▸ **Task statement**:
The answer should be the records below, word for word, with every image left out.

[Dataset entries]
BEGIN

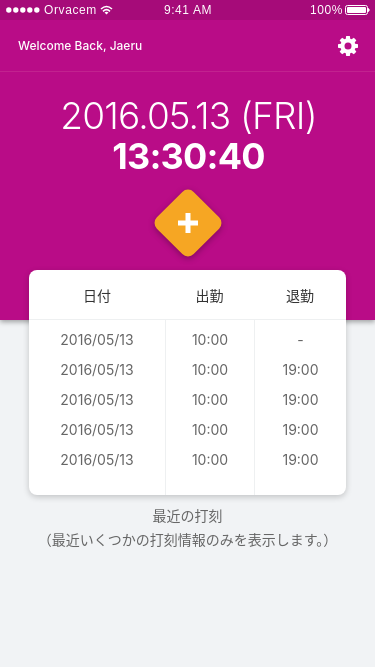
<!DOCTYPE html>
<html lang="ja">
<head>
<meta charset="utf-8">
<title>Time clock</title>
<style>
:root {
  --magenta: #b90c87;
  --magenta-dark: #a60b79;
  --magenta-line: #c2228f;
  --amber: #f6a623;
  --page: #f1f3f5;
  --card: #fff;
  --rule: #eef0f1;
  --ink: #333;
  --ink-soft: #666;
  --latin: Inter, "Noto Sans CJK JP", sans-serif;
  --cjk: "Noto Sans CJK JP", sans-serif;
}
* { box-sizing: border-box; margin: 0; padding: 0; }
body { width: 375px; height: 667px; overflow: hidden; }
.screen {
  width: 375px; height: 667px; overflow: hidden;
  background: var(--page); color: var(--ink-soft); font-family: var(--latin);
}
.top {
  height: 320px; background: var(--magenta); color: #fff;
  box-shadow: 0 2px 5px rgba(0, 0, 0, .35);
}
.status-bar {
  display: grid; grid-template-columns: 1fr auto 1fr; align-items: center;
  height: 20px; padding: 0 5px 0 6px; background: var(--magenta-dark);
  font: 12px/20px "Liberation Sans", sans-serif; letter-spacing: .6px;
}
.status-bar svg { display: block; }
.carrier, .battery { display: flex; align-items: center; }
.carrier { gap: 3px; }
.carrier .dots { margin-right: 1px; }
.battery { justify-content: flex-end; gap: 2px; }
.header {
  display: flex; align-items: center; justify-content: space-between;
  height: 52px; padding: 0 17px 0 18px; border-bottom: 1px solid var(--magenta-line);
}
.welcome { font-size: 12px; font-weight: 500; }
.settings, .settings svg { display: block; width: 22px; height: 22px; }
.settings { margin-right: -1px; }
.clock {
  display: flex; flex-direction: column; align-items: center;
  padding-top: 22px; white-space: nowrap;
}
.date { font-size: 37px; font-weight: 300; line-height: 44px; letter-spacing: -.8px; padding-left: 2px; }
.time { font-size: 36px; font-weight: 700; line-height: 36px; letter-spacing: -.8px; padding-left: 2px; }
.punch {
  display: grid; place-items: center;
  width: 70px; height: 70px; margin: 14px 0 0 1px;
}
.punch svg { width: 70px; height: 70px; overflow: visible; filter: drop-shadow(0 2px 3px rgba(0, 0, 0, .3)); }
.records {
  position: relative; width: 317px; height: 225px; margin: -50px 0 0 29px;
  background: var(--card); border-radius: 8px; box-shadow: 0 2px 6px rgba(0, 0, 0, .2);
}
.records table {
  width: 317px; table-layout: fixed; border-collapse: separate; border-spacing: 0;
  text-align: center;
}
.col-date { width: 136px; }
.col-in { width: 89px; }
.col-out { width: 92px; }
.records th {
  height: 50px; border-bottom: 1px solid var(--rule);
  font: 500 14px/20px var(--cjk); color: var(--ink);
}
.records td { height: 30px; font-size: 14px; line-height: 30px; }
.records td + td { border-left: 1px solid var(--rule); }
.records tbody tr:first-child td { height: 35px; padding-top: 5px; }
.records tbody tr:last-child td { height: 50px; padding-bottom: 20px; }
.note {
  margin-top: 8px; text-align: center; white-space: nowrap;
  font: 14px/24px var(--cjk);
}
</style>
</head>
<body>
<main class="screen">
  <section class="top">
    <div class="status-bar">
      <div class="carrier">
        <svg class="dots" width="34" height="6" fill="#fff" aria-hidden="true">
          <defs><circle id="dot" cx="2.8" cy="3" r="2.7"/></defs>
          <use href="#dot"/><use href="#dot" x="7"/><use href="#dot" x="14"/><use href="#dot" x="21"/><use href="#dot" x="28"/>
        </svg>
        <span>Orvacem</span>
        <svg width="13" height="10" fill="none" stroke="#fff" stroke-width="1.6" aria-hidden="true">
          <path d="M1 4Q6.500 -1 12 4M3 6.300Q6.500 3 10 6.300"/>
          <path d="M4.500 7.500Q6.500 6 8.500 7.500L6.500 9.500Z" fill="#fff" stroke="none"/>
        </svg>
      </div>
      <span>9:41 AM</span>
      <div class="battery">
        <span>100%</span>
        <svg width="25" height="10" aria-hidden="true">
          <rect x=".5" y=".5" width="22" height="9" rx="2" fill="none" stroke="#fff"/>
          <rect x="2" y="2" width="19" height="6" rx="1" fill="#fff"/>
          <path d="M23.500 3.500Q25 5 23.500 6.500Z" fill="#fff" stroke="#fff"/>
        </svg>
      </div>
    </div>
    <header class="header">
      <p class="welcome">Welcome Back, Jaeru</p>
      <a class="settings" href="#" aria-label="Settings">
        <svg viewBox="-11 -11 22 22" fill="#fff" aria-hidden="true">
          <defs><path id="tooth" d="M-2.500 -6L-1.800 -10H1.800L2.500 -6V6L1.800 10H-1.800L-2.500 6Z"/></defs>
          <mask id="hub"><rect x="-11" y="-11" width="22" height="22"/><circle r="3.500" fill="#000"/></mask>
          <circle r="5.500" fill="none" stroke="#fff" stroke-width="4"/>
          <g id="teeth" clip-path="url(#rim)">
            <use href="#tooth"/><use href="#tooth" transform="rotate(45)"/><use href="#tooth" transform="rotate(90)"/><use href="#tooth" transform="rotate(135)"/>
          </g>
          <circle r="3.500" fill="#b90c87"/>
        </svg>
      </a>
    </header>
    <div class="clock">
      <p class="date">2016.05.13 (FRI)</p>
      <p class="time">13:30:40</p>
      <a class="punch" href="#" aria-label="打刻">
        <svg viewBox="-35 -35 70 70" aria-hidden="true">
          <rect x="-26" y="-26" width="52" height="52" rx="8" transform="rotate(45)" fill="#f6a623"/>
          <path d="M-10 0H10M0 -10V10" stroke="#fff" stroke-width="5"/>
        </svg>
      </a>
    </div>
  </section>

  <section class="records">
    <table>
      <colgroup><col class="col-date"><col class="col-in"><col class="col-out"></colgroup>
      <thead><tr><th>日付</th><th>出勤</th><th>退勤</th></tr></thead>
      <tbody>
        <tr><td>2016/05/13</td><td>10:00</td><td>-</td></tr>
        <tr><td>2016/05/13</td><td>10:00</td><td>19:00</td></tr>
        <tr><td>2016/05/13</td><td>10:00</td><td>19:00</td></tr>
        <tr><td>2016/05/13</td><td>10:00</td><td>19:00</td></tr>
        <tr><td>2016/05/13</td><td>10:00</td><td>19:00</td></tr>
      </tbody>
    </table>
  </section>

  <p class="note">最近の打刻<br>（最近いくつかの打刻情報のみを表示します。）</p>
</main>
</body>
</html>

END

▸ **Response box**:
<!DOCTYPE html>
<html lang="ja">
<head>
<meta charset="utf-8">
<title>Time clock</title>
<style>
:root {
  --magenta: #b90c87;
  --magenta-dark: #a60b79;
  --magenta-line: #c2228f;
  --amber: #f6a623;
  --page: #f1f3f5;
  --card: #fff;
  --rule: #eef0f1;
  --ink: #333;
  --ink-soft: #666;
  --latin: Inter, "Noto Sans CJK JP", sans-serif;
  --cjk: "Noto Sans CJK JP", sans-serif;
}
* { box-sizing: border-box; margin: 0; padding: 0; }
body { width: 375px; height: 667px; overflow: hidden; }
.screen {
  width: 375px; height: 667px; overflow: hidden;
  background: var(--page); color: var(--ink-soft); font-family: var(--latin);
}
.top {
  height: 320px; background: var(--magenta); color: #fff;
  box-shadow: 0 2px 5px rgba(0, 0, 0, .35);
}
.status-bar {
  display: grid; grid-template-columns: 1fr auto 1fr; align-items: center;
  height: 20px; padding: 0 5px 0 6px; background: var(--magenta-dark);
  font: 12px/20px "Liberation Sans", sans-serif; letter-spacing: .6px;
}
.status-bar svg { display: block; }
.carrier, .battery { display: flex; align-items: center; }
.carrier { gap: 3px; }
.carrier .dots { margin-right: 1px; }
.battery { justify-content: flex-end; gap: 2px; }
.header {
  display: flex; align-items: center; justify-content: space-between;
  height: 52px; padding: 0 17px 0 18px; border-bottom: 1px solid var(--magenta-line);
}
.welcome { font-size: 12px; font-weight: 500; }
.settings, .settings svg { display: block; width: 22px; height: 22px; }
.settings { margin-right: -1px; }
.clock {
  display: flex; flex-direction: column; align-items: center;
  padding-top: 22px; white-space: nowrap;
}
.date { font-size: 37px; font-weight: 300; line-height: 44px; letter-spacing: -.8px; padding-left: 2px; }
.time { font-size: 36px; font-weight: 700; line-height: 36px; letter-spacing: -.8px; padding-left: 2px; }
.punch {
  display: grid; place-items: center;
  width: 70px; height: 70px; margin: 14px 0 0 1px;
}
.punch svg { width: 70px; height: 70px; overflow: visible; filter: drop-shadow(0 2px 3px rgba(0, 0, 0, .3)); }
.records {
  position: relative; width: 317px; height: 225px; margin: -50px 0 0 29px;
  background: var(--card); border-radius: 8px; box-shadow: 0 2px 6px rgba(0, 0, 0, .2);
}
.records table {
  width: 317px; table-layout: fixed; border-collapse: separate; border-spacing: 0;
  text-align: center;
}
.col-date { width: 136px; }
.col-in { width: 89px; }
.col-out { width: 92px; }
.records th {
  height: 50px; border-bottom: 1px solid var(--rule);
  font: 500 14px/20px var(--cjk); color: var(--ink);
}
.records td { height: 30px; font-size: 14px; line-height: 30px; }
.records td + td { border-left: 1px solid var(--rule); }
.records tbody tr:first-child td { height: 35px; padding-top: 5px; }
.records tbody tr:last-child td { height: 50px; padding-bottom: 20px; }
.note {
  margin-top: 8px; text-align: center; white-space: nowrap;
  font: 14px/24px var(--cjk);
}
</style>
</head>
<body>
<main class="screen">
  <section class="top">
    <div class="status-bar">
      <div class="carrier">
        <svg class="dots" width="34" height="6" fill="#fff" aria-hidden="true">
          <defs><circle id="dot" cx="2.8" cy="3" r="2.7"/></defs>
          <use href="#dot"/><use href="#dot" x="7"/><use href="#dot" x="14"/><use href="#dot" x="21"/><use href="#dot" x="28"/>
        </svg>
        <span>Orvacem</span>
        <svg width="13" height="10" fill="none" stroke="#fff" stroke-width="1.6" aria-hidden="true">
          <path d="M1 4Q6.500 -1 12 4M3 6.300Q6.500 3 10 6.300"/>
          <path d="M4.500 7.500Q6.500 6 8.500 7.500L6.500 9.500Z" fill="#fff" stroke="none"/>
        </svg>
      </div>
      <span>9:41 AM</span>
      <div class="battery">
        <span>100%</span>
        <svg width="25" height="10" aria-hidden="true">
          <rect x=".5" y=".5" width="22" height="9" rx="2" fill="none" stroke="#fff"/>
          <rect x="2" y="2" width="19" height="6" rx="1" fill="#fff"/>
          <path d="M23.500 3.500Q25 5 23.500 6.500Z" fill="#fff" stroke="#fff"/>
        </svg>
      </div>
    </div>
    <header class="header">
      <p class="welcome">Welcome Back, Jaeru</p>
      <a class="settings" href="#" aria-label="Settings">
        <svg viewBox="-11 -11 22 22" fill="#fff" aria-hidden="true">
          <defs><path id="tooth" d="M-2.500 -6L-1.800 -10H1.800L2.500 -6V6L1.800 10H-1.800L-2.500 6Z"/></defs>
          <mask id="hub"><rect x="-11" y="-11" width="22" height="22"/><circle r="3.500" fill="#000"/></mask>
          <circle r="5.500" fill="none" stroke="#fff" stroke-width="4"/>
          <g id="teeth" clip-path="url(#rim)">
            <use href="#tooth"/><use href="#tooth" transform="rotate(45)"/><use href="#tooth" transform="rotate(90)"/><use href="#tooth" transform="rotate(135)"/>
          </g>
          <circle r="3.500" fill="#b90c87"/>
        </svg>
      </a>
    </header>
    <div class="clock">
      <p class="date">2016.05.13 (FRI)</p>
      <p class="time">13:30:40</p>
      <a class="punch" href="#" aria-label="打刻">
        <svg viewBox="-35 -35 70 70" aria-hidden="true">
          <rect x="-26" y="-26" width="52" height="52" rx="8" transform="rotate(45)" fill="#f6a623"/>
          <path d="M-10 0H10M0 -10V10" stroke="#fff" stroke-width="5"/>
        </svg>
      </a>
    </div>
  </section>

  <section class="records">
    <table>
      <colgroup><col class="col-date"><col class="col-in"><col class="col-out"></colgroup>
      <thead><tr><th>日付</th><th>出勤</th><th>退勤</th></tr></thead>
      <tbody>
        <tr><td>2016/05/13</td><td>10:00</td><td>-</td></tr>
        <tr><td>2016/05/13</td><td>10:00</td><td>19:00</td></tr>
        <tr><td>2016/05/13</td><td>10:00</td><td>19:00</td></tr>
        <tr><td>2016/05/13</td><td>10:00</td><td>19:00</td></tr>
        <tr><td>2016/05/13</td><td>10:00</td><td>19:00</td></tr>
      </tbody>
    </table>
  </section>

  <p class="note">最近の打刻<br>（最近いくつかの打刻情報のみを表示します。）</p>
</main>
</body>
</html>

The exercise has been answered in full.